It’s 11am the day before Thanksgiving, and in my Midtown office, I can see it has started to snow. It’s pretty gorgeous from the 30th floor (a place I will spend one more week) and I can’t help but feel like I am in a protective winter tower, safely watching the chilly outside world from my warm box of an office.
But when you open up CNN, as usual, you are handed a big dose of negativity. EXPECT LONG HOLIDAY DELAYS. FLIGHTS CANCELLED. HOLIDAY TRAVEL NIGHTMARES. Oh CNN, I can always trust you to make me feel anxious. But I got thinking about all the frustrated people who may end up sitting in airports or on a stopped highway tonight. Isn’t it still pretty damn awesome that you get to go somewhere (and have the money to do so)? I am by no means romanticizing traffic or flight delays, but a conversation I had with someone in my office yesterday put things in perspective.

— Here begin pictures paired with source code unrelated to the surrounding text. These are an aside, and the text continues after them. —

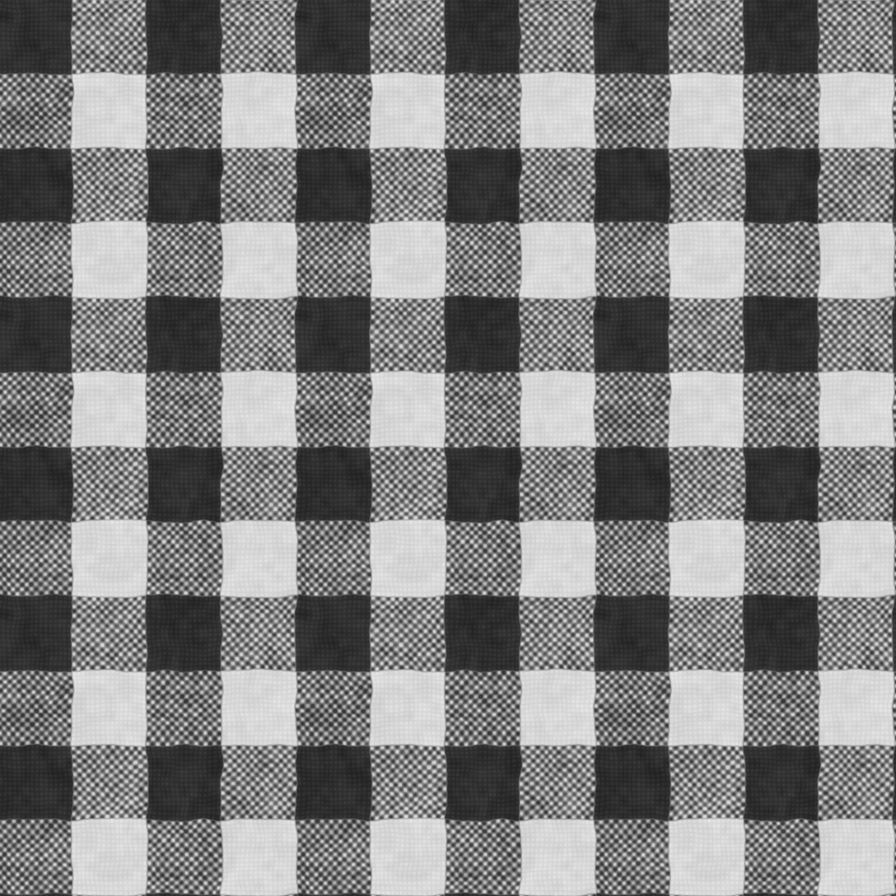
A WebGL 1 fragment shader for this texture:

```glsl
precision highp float;
// Black and white gingham cloth: six checks across and six down, plain weave
// of 32 threads per check. Sine products give the over-under crossings;
// wrapping noise adds wobble, slubs and mottling that recur every two checks.

uniform vec2 u_resolution;

const float PATCH = 64.0; // threads before the irregularities recur

float hash(vec2 p) {
  vec3 q = fract(p.xyx * 0.1031);
  q += dot(q, q.yzx + 33.33);
  return fract((q.x + q.y) * q.z);
}

// Value noise that wraps after the given number of cells
float noise(vec2 p, vec2 period) {
  vec2 i = floor(p);
  vec2 f = fract(p);
  f = f * f * (3.0 - 2.0 * f);
  vec2 a = mod(i, period);
  vec2 b = mod(i + 1.0, period);
  return mix(mix(hash(a), hash(vec2(b.x, a.y)), f.x),
             mix(hash(vec2(a.x, b.y)), hash(b), f.x), f.y);
}

// 0 on the 16 dark threads of a check, 1 on the 16 light ones
float threadTone(float t) {
  return smoothstep(7.7, 8.3, abs(mod(t + 8.0, 32.0) - 16.0));
}

float cloth(vec2 uv) {
  // Thread coordinates, counted from the top left
  vec2 p = vec2(uv.x, 1.0 - uv.y) * 192.0 + vec2(0.5, 0.3);

  // Slightly uneven thread paths
  p += 0.7 * vec2(noise(p / 4.0, vec2(PATCH / 4.0)),
                  noise(p / 4.0 + 5.0, vec2(PATCH / 4.0))) - 0.35;

  // Over-under crossings, each of its own strength
  float crossing = sin(3.14159265 * p.x) * sin(3.14159265 * p.y);
  float strength = 0.75 + 0.5 * hash(mod(floor(p), PATCH));

  // Thick and thin stretches along the threads
  float slub = noise(p * vec2(1.0, 0.25), vec2(PATCH, PATCH / 4.0))
             - noise(p * vec2(0.25, 1.0) + 9.0, vec2(PATCH / 4.0, PATCH));
  float warpOver = clamp(0.54 + 0.46 * crossing * strength + 0.18 * slub, 0.04, 0.96);

  float warp = threadTone(p.x);
  float weft = threadTone(p.y);
  float tone = mix(0.18, 0.84, mix(weft, warp, warpOver));

  // Raised threads, shadow between unlike threads, soft mottling
  tone += 0.05 * (abs(crossing) * strength - 0.4);
  tone -= 0.02 * abs(warp - weft);
  tone += 0.05 * (noise(p / 2.0 + 3.0, vec2(PATCH / 2.0)) - 0.5);
  tone += 0.03 * (noise(p / 8.0, vec2(PATCH / 8.0)) - 0.5);
  return tone;
}

void main() {
  // Four samples per pixel smooth the fine weave
  float tone = 0.0;
  for (int i = 0; i < 4; i++) {
    vec2 corner = vec2(mod(float(i), 2.0), floor(float(i) / 2.0));
    tone += cloth((gl_FragCoord.xy + 0.5 * corner - 0.25) / u_resolution);
  }
  gl_FragColor = vec4(vec3(tone / 4.0), 1.0);
}
```
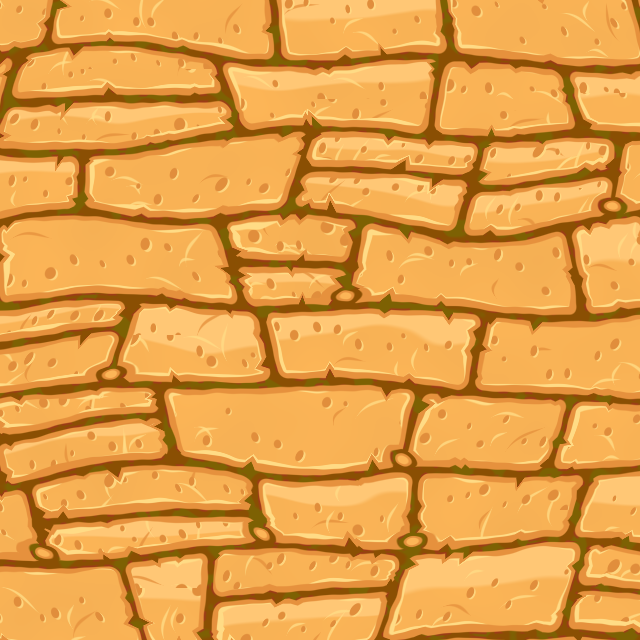
This texture is drawn by a three.js fragment shader. Its source:

```glsl
// Cartoon sandstone wall: wavy rows of slanted blocks, some split in two.
// Edge distances give rounded, notched outlines with a rim and highlights;
// loops over each block then scatter pits, scratches and mortar chips.
varying vec2 vUv;

const float ROWS = 7.7;
const float COLS = 3.7;
const float ROW_WAVE = 0.6;
const float JOINT_SLANT = 0.7;
const float HALF_GAP = 0.0052;
const float CORNER = 0.021;
const float RIM = 0.0095;
const float SOFT = 0.0013;
const vec3 FACE = vec3(0.99, 0.71, 0.34);
const vec3 SHADE = vec3(0.90, 0.57, 0.24);
const vec3 LIGHT = vec3(1.00, 0.78, 0.46);
const vec3 CREAM = vec3(1.00, 0.86, 0.52);
const vec3 MORTAR = vec3(0.54, 0.31, 0.01);
const vec3 OLIVE = vec3(0.49, 0.38, 0.01);
const vec3 RUST = vec3(0.63, 0.21, 0.11);

struct Stone { float l, r, b, t; vec2 id; float chip; };

vec2 hash2(vec2 p) {
  return fract(sin(vec2(dot(p, vec2(127.1, 311.7)), dot(p, vec2(269.5, 183.3)))) * 43758.5);
}

float corner(vec2 cell, vec2 offset, vec2 f) {
  return dot(hash2(cell + offset) * 2.0 - 1.0, f - offset);
}

// Gradient noise, roughly -0.6 to 0.6
float noise(vec2 p) {
  vec2 i = floor(p), f = p - i;
  vec2 u = f * f * f * (f * (f * 6.0 - 15.0) + 10.0);
  return mix(mix(corner(i, vec2(0, 0), f), corner(i, vec2(1, 0), f), u.x),
             mix(corner(i, vec2(0, 1), f), corner(i, vec2(1, 1), f), u.x), u.y);
}

float fill(float d) { return smoothstep(-SOFT, SOFT, d); }
mat2 turn(float a) { return mat2(cos(a), sin(a), -sin(a), cos(a)); }

float rowEdge(float row, float x) {
  return (row + ROW_WAVE * noise(vec2(x * 2.6 + row * 5.3, row * 7.37 + 0.4))) / ROWS;
}

float jointX(float row, float col, float y) {
  vec2 h = hash2(vec2(row, col) + 4.0);
  float shift = hash2(vec2(row, 91.0)).x;
  return (col + shift + 0.58 * (h.x - 0.5)) / COLS + JOINT_SLANT * (h.y - 0.5) * (y - (row + 0.5) / ROWS);
}

// Small chip above the foot of some joints, positive inside
float chipShape(vec2 p, float row, float col) {
  vec2 h = hash2(vec2(col, row) + 37.0);
  if (h.x > 0.24) return -1.0;
  float x = jointX(row, col, p.y);
  vec2 q = p - vec2(x, rowEdge(row, x) + 0.017);
  q = turn(h.y - 0.5) * q;
  return 0.010 - length(vec2(q.x * 0.75 + q.y * 0.3, q.y * 1.15)) + 0.004 * noise(p * 60.0);
}

// Block holding p, with its distances to the four sides
Stone findStone(vec2 p) {
  Stone s;
  float row = floor(p.y * ROWS);
  row += step(rowEdge(row + 1.0, p.x), p.y) - step(p.y, rowEdge(row, p.x));
  float col = floor(p.x * COLS - hash2(vec2(row, 91.0)).x);
  col += step(jointX(row, col + 1.0, p.y), p.x) - step(p.x, jointX(row, col, p.y));
  s.l = p.x - jointX(row, col, p.y);
  s.r = jointX(row, col + 1.0, p.y) - p.x;
  s.b = p.y - rowEdge(row, p.x);
  s.t = rowEdge(row + 1.0, p.x) - p.y;
  s.id = vec2(row, col) + 11.0;
  s.chip = max(chipShape(p, row, col), chipShape(p, row, col + 1.0));
  // Split some tall blocks into two flat ones
  float midY = (row + 0.5) / ROWS;
  float midX = 0.5 * (jointX(row, col, midY) + jointX(row, col + 1.0, midY));
  vec2 h = hash2(s.id + 0.7);
  if (h.x < 0.5 && rowEdge(row + 1.0, midX) - rowEdge(row, midX) > 0.125) {
    float cut = (s.b + s.t) * (0.42 + 0.16 * h.y + 0.25 * (h.y - 0.5) * (s.l / (s.l + s.r) - 0.5));
    if (s.b < cut) { s.t = cut - s.b; }
    else { s.b -= cut; s.id += 0.37; }
  }
  return s;
}

// Distance inside the worn outline: round corners, wobble, wedge notches
float outline(Stone s, vec2 p) {
  vec2 v = CORNER - vec2(min(s.l, s.r), min(s.b, s.t));
  float d = CORNER - length(max(v, 0.0)) - min(max(v.x, v.y), 0.0);
  float inset = HALF_GAP + 0.007 * noise(p * 12.0 + s.id * 17.0) + 0.003 * noise(p * 37.0 + s.id);
  d -= inset;
  for (int k = 0; k < 8; k++) {
    float fk = float(k);
    vec2 h = hash2(s.id + fk * 3.7), size = hash2(s.id * 1.3 + fk);
    bool flat_ = mod(fk, 2.0) < 0.5, low = mod(fk, 4.0) < 1.5;
    float along = flat_ ? s.l - h.x * (s.l + s.r) : s.b - h.x * (s.b + s.t);
    float side = flat_ ? (low ? s.b : s.t) : (low ? s.l : s.r);
    along += (h.y - 0.5) * side;
    float wedge = max(0.0, 1.0 - abs(along) / (0.005 + 0.007 * size.x));
    d = min(d, side - inset - (0.003 + 0.014 * size.y * size.y) * wedge);
  }
  return min(d, -s.chip - 0.007);
}

// Scratches and pits, laid over the face colour
vec3 addMarks(vec3 color, Stone s) {
  vec2 size = vec2(s.l + s.r, s.b + s.t), q0 = vec2(s.l, s.b);
  for (int k = 0; k < 4; k++) {
    vec2 h = hash2(s.id * 2.1 + float(k) * 5.9), g = hash2(s.id + float(k) * 8.3);
    vec2 q = turn(g.x * 2.4 - 1.6) * (q0 - size * (0.15 + 0.7 * h));
    float x = q.x / (0.012 + 0.018 * g.y);
    float stroke = 0.0022 * (1.0 - x * x) - abs(q.y + 0.006 * x * x - 0.003 * x * x * x);
    color = mix(color, k == 0 ? SHADE : CREAM, 0.8 * fill(stroke));
  }
  float count = clamp(floor(size.x / 0.032), 3.0, 10.0);
  for (int k = 0; k < 10; k++) {
    float fk = float(k);
    if (fk >= count) break;
    vec2 h = hash2(s.id * 1.7 + fk * 2.3), g = hash2(s.id + fk * 6.1);
    vec2 q = q0 - size * vec2((fk + 0.2 + 0.6 * h.x) / count, 0.2 + 0.6 * h.y);
    float radius = 0.0038 + 0.0045 * g.x + 0.005 * pow(g.y, 8.0);
    mat2 spin = turn(0.9 * (g.y - 0.4));
    vec2 stretch = vec2(1.0 + 0.8 * fract(g.x * 7.0), 0.95);
    float glint = radius - length(spin * (q - radius * vec2(0.35, -0.25)) * stretch);
    color = mix(color, CREAM, 0.85 * fill(glint));
    color = mix(color, SHADE * 0.98, fill(radius - length(spin * q * stretch)));
  }
  return color;
}

void main() {
  vec2 p = vUv;
  Stone s = findStone(p);
  float d = outline(s, p);
  vec2 h = hash2(s.id * 3.1);

  // Mortar with olive patches and rusty edges
  vec3 color = mix(MORTAR, OLIVE, smoothstep(0.04, 0.14, noise(p * 24.0)));
  float rust = smoothstep(0.05, 0.2, noise(p * 55.0)) * smoothstep(-0.005, -0.001, d);
  color = mix(color, RUST, 0.8 * rust);
  color = mix(color, SHADE, fill(s.chip));
  color = mix(color, FACE, fill(s.chip - 0.0035));

  // Face with a pale upper part
  float level = 0.45 + 0.25 * h.x + 0.3 * noise(p * vec2(8.0, 15.0) + s.id);
  float pale = smoothstep(level - 0.03, level + 0.03, s.b / (s.b + s.t)) * step(0.45, h.y);
  vec3 face = mix(FACE * (0.985 + 0.03 * noise(p * 9.0)), LIGHT, pale);
  face = addMarks(face, s);

  // Rim and the broken highlight just inside it
  float lower = smoothstep(0.035, 0.01, s.b);
  float inner = d - RIM * (0.8 + 0.35 * lower + 0.8 * noise(p * 16.0 + s.id * 3.0));
  float bias = 0.22 * smoothstep(0.045, 0.01, min(s.l, s.b)) - 0.04;
  float glow = 0.018 * (noise(p * 13.0 + s.id * 9.0) + bias);
  face = mix(face, CREAM, fill(glow - inner) * smoothstep(0.0, 0.002, glow));
  color = mix(color, mix(SHADE, face, fill(inner)), fill(d));
  gl_FragColor = vec4(color, 1.0);
}
```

She very nicely asked about my holiday plans and I tried to describe the schedule we were attempting to nail down while jumping between two families. “Ah, the magic of in-laws,” she said with a taunting sigh. I have a terrible poker face, so I’m sure she could tell I was taken aback by her idea that I was burdened by the idea of having “too many people” to visit for a holiday.
And then I realized it was because she wasn’t going anywhere this weekend. I went from being judgmental to feeling overwhelmingly sad for her. “I never bother traveling this time of year,” she said with a smile. Oh Lord! You’re killing me here, lady. “Eleanor Rigby” starts tragically playing in my head. She THEN told me that she did have family she could visit but the thought of the stress of traveling bothered her too much.
Now I know that this is a personal thing to judge, and I may be crossing some lines here, especially for how friendly I try to keep my blog, but I came close to passing on some wisdom I was given last year.
Dairy Queen Thanksgiving of 2004
My family has had issues for years getting along on holidays, especially Thanksgiving. In highschool, if we could get through dinner without someone leaving the table in anger, it was a success. One year, I had a friend come pick me up when the madness ensued. We sat in the Dairy Queen parking lot until what I now think was a drug deal went down. But I was too naïve to know at the time. Cue:”Happy Holidaaaays”
So to say the least there has always been a sense of dread when approaching this time of year, matched up with an equally unpleasant sense of resentment toward people with “happy families.”
It wasn’t until I met Ben that I learned families could be aggressively loving, even when they face the issues that families naturally face. They make an effort, and accept that when your family can be together, waiting on a plane in the snow is a small price to pay. Someone very close to me sat me down last year and very directly explained what her father once told her. Family takes work, and it is an effort worth making. He explained that though you may be worn out at family events, you should recognize how special they are, and that some people never have this opportunity.
This was a message that set many things straight for me. I took this idea into account when wedding planning, and pursued the family members who originally felt unwelcome to a large event, simply because we never had them. Also, before my grandmother passed away, I finally realized that you could take off of work to go see a family member who needed you. Sounds obvious, right? But I realized I had been stuck in the mindset of angry childhood holidays for way too long, and that it was my generation’s responsibility to change the tradition of letting these opportunities simply pass.
It is not my place to tell my 60-something year old supervisor to make an effort to see her family, nor is it my place to make anyone feel guilty about getting stressed when they do go home to issues. I get it, I left dinner for a Dairy Queen parking lot drug deal once. You cannot fix people, even those you love, but you can represent the opportunity for change. You can choose to be the calm one, the enthusiastic one, the one who listens, or the one willing to wait on a delayed airplane. It could catch on, even if it never solves your family’s problems.
This is starting to sound like Home Alone, I know.
And of course I don’t just mean biological family. Whether they’re blood related, your friends, your door man, your dog, or those great people who own the restaurant down the street where you eat every year. Someone you love is worth sitting in traffic or walking through the snow for.
So turn up the early radio Christmas music, and be thankful for gridlock. You’ll get to where you’re going eventually. And there is always the opportunity for something better this year, even if it’s a small step.
And if things get stressful, look at this Thanksgiving cat.